(Beginning of Data extract)
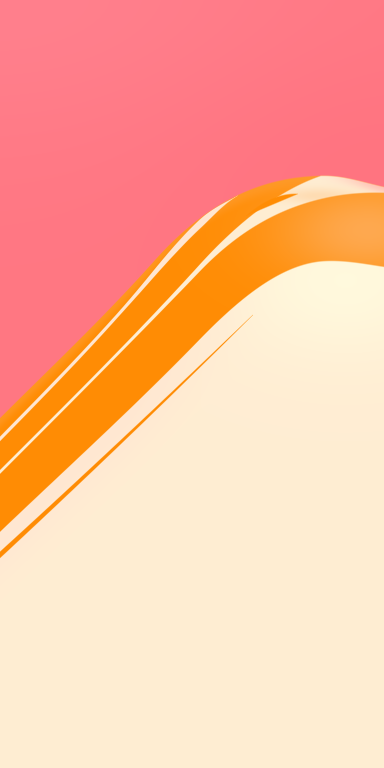
Reproduce this background procedurally as a Shadertoy shader.

```glsl
// A glossy orange ribbon climbs from the left and bends over a cream hill under a pink sky.
// Every contour is a height curve made of cubic Hermite spans; the layers are painted
// back to front, with soft gradients for the sheen. Canvas units: width 1, height 2.

#define PINK vec3(1.0, 0.465, 0.51)
#define ORANGE vec3(1.0, 0.55, 0.015)
#define SHEEN vec3(0.995, 0.66, 0.31)
#define CREAM vec3(0.998, 0.928, 0.825)
#define GLOW vec3(1.0, 0.975, 0.865)
#define BLUSH vec3(1.0, 0.90, 0.82)
#define STRIPE_WIDTH 0.006
#define STREAK_WIDTH 0.0085
#define STREAK_END 0.66

// Cubic span between two knots, each holding x, height and slope.
float span(float x, vec3 a, vec3 b) {
    float len = b.x - a.x;
    float t = (x - a.x) / len;
    float s = 1.0 - t;
    return s * s * ((1.0 + 2.0 * t) * a.y + t * len * a.z)
         + t * t * ((1.0 + 2.0 * s) * b.y - s * len * b.z);
}

// Height of a contour through four knots.
float ridge(float x, vec3 left, vec3 knee, vec3 crest, vec3 right) {
    if (x < knee.x) return span(x, left, knee);
    if (x < crest.x) return span(x, knee, crest);
    return span(x, crest, right);
}

// Smooth coverage, one where the signed height is positive.
float cover(float d) {
    float soft = 2.0 / iResolution.y;
    return smoothstep(-soft, soft, d);
}

// Soft round light, one at its centre.
float light(vec2 p, vec2 centre, vec2 size) {
    vec2 q = (p - centre) / size;
    return exp(-dot(q, q));
}

void mainImage(out vec4 fragColor, in vec2 fragCoord) {
    vec2 p = 2.0 * fragCoord / iResolution.y;
    float x = p.x, y = p.y;

    // Contours, from the sky down to the hill
    float outer = ridge(x, vec3(0.0, 0.911, 1.0), vec3(0.404, 1.323, 1.12),
                        vec3(0.846, 1.542, 0.0), vec3(1.0, 1.513, -0.22));
    float rim = ridge(x, vec3(0.0, 0.857, 1.02), vec3(0.391, 1.276, 1.18),
                      vec3(0.60, 1.479, 0.62), vec3(1.0, 1.65, 0.3));
    float capTop = ridge(x, vec3(0.0, 0.776, 1.0), vec3(0.521, 1.312, 1.1),
                         vec3(0.833, 1.541, 0.35), vec3(1.0, 1.60, 0.35));
    float capBase = ridge(x, vec3(0.0, 0.766, 1.0), vec3(0.521, 1.294, 1.04),
                          vec3(0.859, 1.487, 0.2), vec3(1.0, 1.498, -0.03));
    float hill = ridge(x, vec3(0.0, 0.615, 0.955), vec3(0.521, 1.117, 1.03),
                       vec3(0.846, 1.320, 0.05), vec3(1.0, 1.305, -0.15));

    // Sky, paler in the upper left
    vec3 color = PINK + vec3(0.0, 0.035, 0.04) * light(p, vec2(0.0, 2.0), vec2(0.9, 0.4));
    color -= vec3(0.0, 0.015, 0.012) * light(p, vec2(0.9, 1.6), vec2(0.5, 0.3));

    // Ribbon, brighter where it turns toward the right
    vec3 ribbon = mix(ORANGE, SHEEN, light(p, vec2(0.96, 1.40), vec2(0.24, 0.13)));
    float haze = smoothstep(0.04, 0.0, outer - y);
    ribbon = mix(ribbon, SHEEN, 0.35 * haze);
    color = mix(color, ribbon, cover(outer - y));

    // Thin stripe that swells and merges with the upper edge
    float swell = STRIPE_WIDTH * (1.0 + smoothstep(0.3, 0.5, x))
                * smoothstep(0.62, 0.52, x);
    float stripe = cover(swell - abs(y - rim)) * cover(outer - y) * step(x, 0.62);
    color = mix(color, BLUSH, stripe);

    // Long stripe widening into the pale cap over the crest
    vec3 cap = mix(CREAM, PINK, 0.35 * smoothstep(0.82, 1.0, x) * smoothstep(0.03, 0.0, outer - y));
    cap = mix(cap, SHEEN, 0.25 * light(p, vec2(0.83, 1.49), vec2(0.10, 0.02)));
    color = mix(color, cap, cover(min(capTop, outer) - y) * cover(y - capBase));

    // Orange sliver inside the cap
    float along = clamp((x - 0.641) / 0.135, 0.0, 1.0);
    float bow = 4.0 * along * (1.0 - along);
    float sliver = mix(1.438, 1.495, along) + 0.008 * bow;
    color = mix(color, ORANGE, cover(0.008 * bow - abs(y - sliver)) * step(0.001, bow));

    // Hill with a warm glow under the crest and a blush beside the ribbon
    vec3 ground = mix(CREAM, GLOW, light(p, vec2(0.90, 1.27), vec2(0.30, 0.20)));
    float nearRibbon = smoothstep(0.20, 0.0, hill - y) * smoothstep(0.75, 0.3, x);
    ground = mix(ground, BLUSH, 0.8 * nearRibbon);
    color = mix(color, ground, cover(hill - y));

    // Tapering streak below the ribbon
    float streak = 0.555 + 0.92 * x + 0.044 * x * x;
    float taper = pow(max(1.0 - x / STREAK_END, 0.0), 0.7);
    float streakCover = cover(STREAK_WIDTH * taper - abs(y - streak)) * step(x, STREAK_END);
    color = mix(color, ORANGE, streakCover);

    fragColor = vec4(color, 1.0);
}
```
(End of Data extract)
What is required
Report every line in the listing that holds the word "crest".

Exercise response
float ridge(float x, vec3 left, vec3 knee, vec3 crest, vec3 right) {
    if (x < crest.x) return span(x, knee, crest);
    return span(x, crest, right);
    // Long stripe widening into the pale cap over the crest
    // Hill with a warm glow under the crest and a blush beside the ribbon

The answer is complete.